Within the records below, filter for lines carrying the word "parallelism" and copy them.

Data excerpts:
########

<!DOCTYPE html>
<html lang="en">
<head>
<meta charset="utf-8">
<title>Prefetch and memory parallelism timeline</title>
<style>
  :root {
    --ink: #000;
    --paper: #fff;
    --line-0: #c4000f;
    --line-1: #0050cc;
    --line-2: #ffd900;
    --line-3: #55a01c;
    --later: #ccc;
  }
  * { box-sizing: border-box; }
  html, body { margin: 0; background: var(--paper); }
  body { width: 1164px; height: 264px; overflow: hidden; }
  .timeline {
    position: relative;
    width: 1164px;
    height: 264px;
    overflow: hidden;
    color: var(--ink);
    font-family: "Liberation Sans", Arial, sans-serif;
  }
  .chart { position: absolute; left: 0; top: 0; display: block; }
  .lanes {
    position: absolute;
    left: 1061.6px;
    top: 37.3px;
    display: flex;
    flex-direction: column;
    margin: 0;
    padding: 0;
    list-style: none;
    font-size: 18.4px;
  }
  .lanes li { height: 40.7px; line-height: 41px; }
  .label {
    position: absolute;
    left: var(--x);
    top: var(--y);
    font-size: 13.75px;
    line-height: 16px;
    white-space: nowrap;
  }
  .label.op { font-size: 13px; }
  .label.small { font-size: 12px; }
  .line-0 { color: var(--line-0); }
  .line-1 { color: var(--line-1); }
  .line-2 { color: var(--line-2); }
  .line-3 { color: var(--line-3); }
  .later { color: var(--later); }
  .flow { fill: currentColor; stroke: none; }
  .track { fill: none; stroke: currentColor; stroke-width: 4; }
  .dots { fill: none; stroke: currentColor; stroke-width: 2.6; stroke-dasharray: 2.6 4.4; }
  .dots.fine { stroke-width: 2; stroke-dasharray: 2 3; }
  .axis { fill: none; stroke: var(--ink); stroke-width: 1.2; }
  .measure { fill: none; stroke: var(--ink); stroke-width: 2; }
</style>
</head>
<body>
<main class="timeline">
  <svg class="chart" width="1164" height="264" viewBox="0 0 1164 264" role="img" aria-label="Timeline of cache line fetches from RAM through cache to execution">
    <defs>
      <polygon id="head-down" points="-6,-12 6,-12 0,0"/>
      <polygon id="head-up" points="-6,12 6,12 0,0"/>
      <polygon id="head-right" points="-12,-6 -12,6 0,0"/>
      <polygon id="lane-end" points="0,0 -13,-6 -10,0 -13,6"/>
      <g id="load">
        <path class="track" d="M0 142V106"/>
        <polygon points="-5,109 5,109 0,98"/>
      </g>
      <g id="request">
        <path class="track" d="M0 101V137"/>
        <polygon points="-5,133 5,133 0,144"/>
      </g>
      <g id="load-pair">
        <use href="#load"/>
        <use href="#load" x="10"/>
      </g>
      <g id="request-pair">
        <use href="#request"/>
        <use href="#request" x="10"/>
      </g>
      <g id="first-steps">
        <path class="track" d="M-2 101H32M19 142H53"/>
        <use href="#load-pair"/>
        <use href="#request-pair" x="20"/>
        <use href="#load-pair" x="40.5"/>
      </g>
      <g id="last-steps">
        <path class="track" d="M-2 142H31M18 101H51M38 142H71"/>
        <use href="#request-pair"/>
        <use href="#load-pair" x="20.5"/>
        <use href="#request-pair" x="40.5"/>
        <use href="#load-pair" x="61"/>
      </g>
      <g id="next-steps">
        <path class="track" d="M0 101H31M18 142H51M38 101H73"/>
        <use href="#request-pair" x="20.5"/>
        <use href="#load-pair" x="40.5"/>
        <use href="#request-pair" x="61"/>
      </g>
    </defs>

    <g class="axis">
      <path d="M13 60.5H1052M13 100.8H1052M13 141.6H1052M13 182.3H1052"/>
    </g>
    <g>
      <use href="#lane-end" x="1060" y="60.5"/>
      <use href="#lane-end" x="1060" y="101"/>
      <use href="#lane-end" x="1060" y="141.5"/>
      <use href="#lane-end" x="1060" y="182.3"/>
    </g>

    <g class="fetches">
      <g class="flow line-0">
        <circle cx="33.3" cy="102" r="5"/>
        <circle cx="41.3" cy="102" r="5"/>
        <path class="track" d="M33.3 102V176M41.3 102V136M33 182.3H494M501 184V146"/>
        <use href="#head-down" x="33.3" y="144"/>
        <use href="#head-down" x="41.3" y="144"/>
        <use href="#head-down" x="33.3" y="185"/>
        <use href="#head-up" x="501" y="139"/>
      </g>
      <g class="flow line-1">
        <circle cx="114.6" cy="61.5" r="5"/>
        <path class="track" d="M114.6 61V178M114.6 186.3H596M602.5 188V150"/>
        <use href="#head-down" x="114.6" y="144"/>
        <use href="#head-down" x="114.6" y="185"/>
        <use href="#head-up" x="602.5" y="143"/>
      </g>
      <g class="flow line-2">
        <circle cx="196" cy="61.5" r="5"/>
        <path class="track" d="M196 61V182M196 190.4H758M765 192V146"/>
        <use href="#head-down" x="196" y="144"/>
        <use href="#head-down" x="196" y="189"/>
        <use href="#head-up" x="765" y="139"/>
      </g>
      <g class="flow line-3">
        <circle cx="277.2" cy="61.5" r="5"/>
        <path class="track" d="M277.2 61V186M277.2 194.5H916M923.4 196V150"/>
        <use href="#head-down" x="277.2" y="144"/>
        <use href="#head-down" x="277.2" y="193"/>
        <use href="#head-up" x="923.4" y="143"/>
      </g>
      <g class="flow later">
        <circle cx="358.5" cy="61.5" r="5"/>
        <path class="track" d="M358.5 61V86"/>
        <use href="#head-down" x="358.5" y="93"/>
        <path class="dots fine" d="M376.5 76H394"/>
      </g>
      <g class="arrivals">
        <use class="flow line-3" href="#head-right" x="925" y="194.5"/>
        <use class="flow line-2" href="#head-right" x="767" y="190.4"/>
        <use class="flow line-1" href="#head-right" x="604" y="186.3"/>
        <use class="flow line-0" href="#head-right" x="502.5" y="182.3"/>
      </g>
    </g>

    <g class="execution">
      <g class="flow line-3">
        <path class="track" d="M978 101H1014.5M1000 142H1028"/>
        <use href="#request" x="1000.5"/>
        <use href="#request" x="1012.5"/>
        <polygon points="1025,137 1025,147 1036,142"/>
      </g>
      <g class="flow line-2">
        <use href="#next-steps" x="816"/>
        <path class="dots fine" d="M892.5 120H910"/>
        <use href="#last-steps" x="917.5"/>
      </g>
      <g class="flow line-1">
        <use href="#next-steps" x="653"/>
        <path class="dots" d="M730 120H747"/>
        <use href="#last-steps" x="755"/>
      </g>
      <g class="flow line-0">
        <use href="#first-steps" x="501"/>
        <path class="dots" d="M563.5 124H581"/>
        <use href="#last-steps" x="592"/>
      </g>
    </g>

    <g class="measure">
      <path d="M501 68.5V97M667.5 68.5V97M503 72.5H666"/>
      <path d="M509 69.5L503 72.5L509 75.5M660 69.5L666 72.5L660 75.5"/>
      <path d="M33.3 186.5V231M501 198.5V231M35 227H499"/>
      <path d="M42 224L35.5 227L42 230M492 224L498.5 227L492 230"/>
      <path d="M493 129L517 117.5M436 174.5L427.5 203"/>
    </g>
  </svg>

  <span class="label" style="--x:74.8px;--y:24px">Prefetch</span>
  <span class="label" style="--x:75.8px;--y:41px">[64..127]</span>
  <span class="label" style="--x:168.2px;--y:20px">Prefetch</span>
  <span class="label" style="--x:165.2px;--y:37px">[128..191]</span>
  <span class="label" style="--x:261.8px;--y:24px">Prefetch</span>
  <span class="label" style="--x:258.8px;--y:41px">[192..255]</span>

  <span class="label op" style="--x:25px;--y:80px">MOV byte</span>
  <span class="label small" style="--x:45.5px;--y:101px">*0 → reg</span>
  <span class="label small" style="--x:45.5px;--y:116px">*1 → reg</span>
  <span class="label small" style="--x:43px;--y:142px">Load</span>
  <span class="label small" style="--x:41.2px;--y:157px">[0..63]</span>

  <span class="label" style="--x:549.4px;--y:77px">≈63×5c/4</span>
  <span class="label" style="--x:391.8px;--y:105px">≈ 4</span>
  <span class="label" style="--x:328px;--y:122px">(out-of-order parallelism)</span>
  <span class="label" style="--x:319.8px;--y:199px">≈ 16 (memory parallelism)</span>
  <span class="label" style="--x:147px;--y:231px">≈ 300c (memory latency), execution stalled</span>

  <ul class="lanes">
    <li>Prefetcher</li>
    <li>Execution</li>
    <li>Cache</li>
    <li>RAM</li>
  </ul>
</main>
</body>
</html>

########

_Task output:_
<title>Prefetch and memory parallelism timeline</title>
  <span class="label" style="--x:328px;--y:122px">(out-of-order parallelism)</span>
  <span class="label" style="--x:319.8px;--y:199px">≈ 16 (memory parallelism)</span>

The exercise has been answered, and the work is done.